Writing a CV can be challenging and, frankly, quite boring – how do you arrange all of the information clearly? And how do you write about yourself without sounding like an egomaniac?
But it’s still a crucial part of any job application, and over 98% of recruiters surveyed recently by CV-Library said a conventional CV holds an important place in getting hired in 2016.
Keeping that in mind, here are our top 10 tips for a standout CV, to give you the best chance of landing that dream job – and to make sure you don’t get it wrong, we’ve given you five do’s and five important don’ts, too.
Essentials like familiarity with Microsoft Office should always be included – don’t assume the recruiter will automatically know you are computer literate.
In terms of soft skills, CV-Library found communication ranks top, followed by attention to detail, self motivation, a strong work ethic and effective time management, so demonstrate some or all of these if you can.
CV-Library found over three quarters of recruiters don’t expect quirky CVs to become common practice, and the number one bugbear is the inclusion of photos, with over a quarter saying this is irrelevant to an application.
Jargon should be avoided too, along with unnecessarily long words, and outdated employment history; over one in ten recruiters say you should leave off your hobbies too, although in some cases a small section might still be worth including to mention any relevant activities outside of your work life.
It’s not hard to create something stylish using a document template in most modern word processing packages – and choose a modern font that’s easy to read too, with the same typeface used throughout your CV.
A second font may be appropriate for headings, but don’t mix it up too much; stick to styles that complement each other and a simple colour scheme.
Remember if you are sending your CV as a Word document or PDF, the recruiter may want to print it. Make sure you use standard fonts they will definitely have installed on their system, and a colour scheme that will print well in black and white.
For an extra edge – and to get through any automated filters that the recruiter might use on incoming applications – make sure you tweak your wording to match the terms used in the job advertisement.
An elegant CV template should allow you to say everything you need in bullet points and short punchy sentences – don’t overdo it, as the recruiter will only have a few minutes at most to spend on taking their first look at each CV, and short bold statements are much more likely to catch their eye.

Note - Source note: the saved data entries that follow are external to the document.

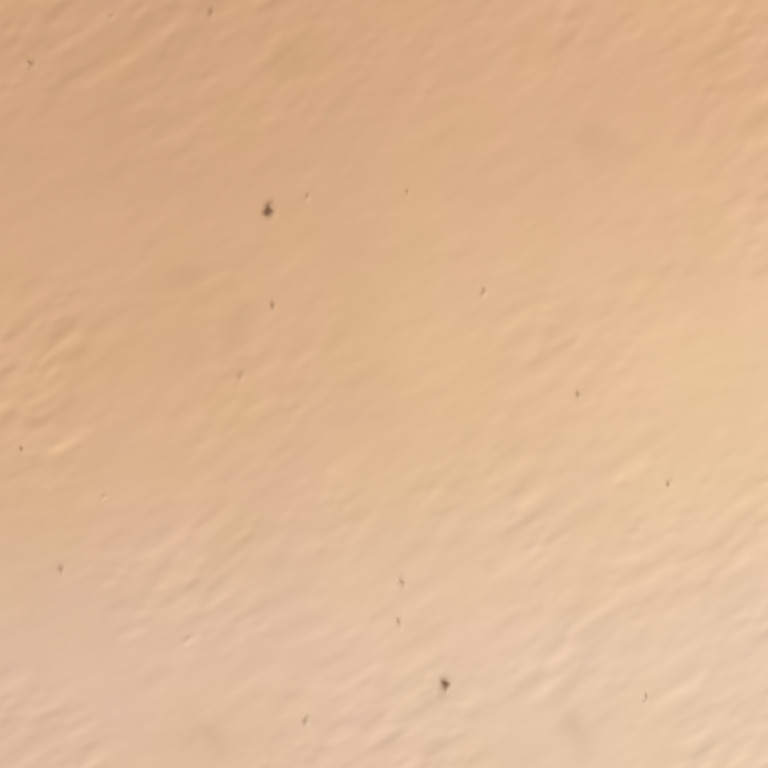
Reproduce this texture procedurally as a Shadertoy shader.

```glsl
// Softly lit painted plaster: a warm tan wall that pales toward the lower right.
// Three blended colour rows give the light, embossed slanted noise gives the relief,
// and scattered soft ellipses add smudges and small dark specks.

const vec3 TOP_LEFT  = vec3(0.815, 0.645, 0.500);
const vec3 TOP_RIGHT = vec3(0.870, 0.700, 0.550);
const vec3 MID_LEFT  = vec3(0.845, 0.680, 0.530);
const vec3 MID_RIGHT = vec3(0.910, 0.770, 0.615);
const vec3 LOW_LEFT  = vec3(0.870, 0.735, 0.625);
const vec3 LOW_RIGHT = vec3(0.910, 0.790, 0.675);
const vec3 SPECK_COLOR  = vec3(0.36, 0.25, 0.17);
const vec3 SMUDGE_COLOR = vec3(0.68, 0.54, 0.42);

const float GRAIN_ANGLE = 0.55;      // slant of the relief, in radians
const vec2  GRAIN_SCALE = vec2(24.0, 50.0);
const vec2  LIGHT_STEP  = vec2(-0.0025, 0.0035);
const float RELIEF = 0.085;
const float BLOTCH = 0.022;
const int   SPECKS = 20;
const int   BOLD_SPECKS = 2;
const int   SMUDGES = 6;

float hash(vec2 p) {
    return fract(sin(dot(p, vec2(127.1, 311.7))) * 43758.5453);
}

vec2 hash2(float n) {
    return vec2(hash(vec2(n, 1.7)), hash(vec2(n, 8.3)));
}

float noise(vec2 p) {
    vec2 i = floor(p), f = fract(p);
    f = f * f * f * (f * (f * 6.0 - 15.0) + 10.0);
    return mix(mix(hash(i), hash(i + vec2(1, 0)), f.x),
               mix(hash(i + vec2(0, 1)), hash(i + vec2(1, 1)), f.x), f.y);
}

float fbm(vec2 p) {
    float sum = 0.0, amp = 0.5;
    for (int i = 0; i < 4; i++) {
        sum += amp * noise(p);
        p = mat2(0.8, 0.6, -0.6, 0.8) * p * 2.03 + 5.3;
        amp *= 0.5;
    }
    return sum;
}

vec2 rotate(vec2 p, float a) {
    float c = cos(a), s = sin(a);
    return vec2(c * p.x + s * p.y, c * p.y - s * p.x);
}

// Height of the plaster: slanted ridges plus a finer pebbled layer
float height(vec2 p) {
    vec2 q = rotate(p, GRAIN_ANGLE) + 0.02 * noise(p * 9.0);
    return 0.7 * noise(q * GRAIN_SCALE) + 0.3 * noise(q * GRAIN_SCALE * 2.1 + 17.0);
}

// Soft ellipse, 1 at its centre and fading outward
float softSpot(vec2 p, float radius, float stretch, float angle) {
    vec2 q = rotate(p, angle) / (radius * vec2(stretch, 1.0));
    return exp(-dot(q, q));
}

vec3 wallLight(vec2 uv) {
    float x = smoothstep(0.05, 1.1, uv.x + 0.12 * (0.5 - uv.y));
    float y = uv.y + 0.09 * (fbm(uv * 2.5 + 3.0) - 0.5);
    vec3 top = mix(TOP_LEFT, TOP_RIGHT, x);
    vec3 mid = mix(MID_LEFT, MID_RIGHT, x);
    vec3 low = mix(LOW_LEFT, LOW_RIGHT, x);
    vec3 color = mix(low, mid, smoothstep(0.08, 0.52, y));
    return mix(color, top, smoothstep(0.45, 0.95, y));
}

void mainImage(out vec4 fragColor, in vec2 fragCoord) {
    vec2 uv = fragCoord / iResolution.xy;
    vec3 color = wallLight(uv);

    // Cloudy tone and faint warm-cool drift
    color += BLOTCH * (fbm(uv * 9.0) - 0.47);
    color += vec3(0.0, 0.3, -0.8) * BLOTCH * (noise(uv * 13.0 + 40.0) - 0.5);

    // Embossed relief, stronger in patches
    float patches = mix(0.25, 1.0, smoothstep(0.32, 0.66, fbm(uv * 4.0 + 11.0)));
    float slope = height(uv - LIGHT_STEP) - height(uv + LIGHT_STEP);
    color += RELIEF * patches * slope * vec3(1.0, 0.95, 0.85);

    // Broad faint smudges
    for (int i = 0; i < SMUDGES; i++) {
        float id = float(i) + 60.0;
        vec2 shape = hash2(id + 0.5);
        vec2 offset = uv - hash2(id) + 0.02 * (noise(uv * 30.0 + id) - 0.5);
        float spot = softSpot(offset, mix(0.014, 0.026, shape.x), 1.5, 6.28 * shape.y);
        color = mix(color, SMUDGE_COLOR, 0.16 * spot);
    }

    // Small pits, a few of them bold, each with a pale rim
    for (int i = 0; i < SPECKS; i++) {
        float id = float(i) + 20.0;
        vec2 shape = hash2(id + 0.5);
        bool bold = i < BOLD_SPECKS;
        float radius = bold ? 0.0055 : mix(0.0022, 0.0042, shape.x);
        float depth = bold ? 0.75 : mix(0.10, 0.34, shape.y * shape.y);
        vec2 offset = uv - hash2(id) + 0.005 * (noise(uv * 130.0 + id) - 0.5);
        float angle = 0.4 + 1.4 * shape.y;
        float rim = softSpot(offset + vec2(-1.0, 1.2) * radius, radius, 1.6, angle);
        color += 0.035 * rim;
        color = mix(color, SPECK_COLOR, depth * softSpot(offset, radius, 1.6, angle));
    }

    fragColor = vec4(clamp(color, 0.0, 1.0), 1.0);
}
```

A LinkedIn Pulse article by executive resume writer Jessica H Hernandez recommended writing a first draft including all the relevant information to your application – and then going back and cutting out the non-essentials, as well as tightening up the wording to make each sentence pack more punch.
In spite of all of the advice above, don’t remove essential information for the sake of a one-page CV. If you have vast and relevant experience or a long list of specific skills that support your application, add a second page to include them: this is your one chance to make the best first impression.
You need to be contactable to be offered a job, so give a good selection of up-to-date contact details – don’t use a CV with your old mobile number on it, if you’ve recently lost your phone!
It’s good practice to use a professional-sounding email address rather than a ‘funny’ one you’ve had since you were a teenager, and don’t forget a postal address for any formal job offers to be sent in writing.
A well-kept LinkedIn profile might be worth including, but be wary of less formal social media profiles, where you might have expressed personal views your would-be employer might not agree with.
If your application is for a media-related role, you might think your social presence is an important thing to include, so just be careful about what you tweet or post on Facebook, at a time when recruiters might be taking a look.
Still not sure if your CV has what it takes? Why not contact us for some advice and guidance?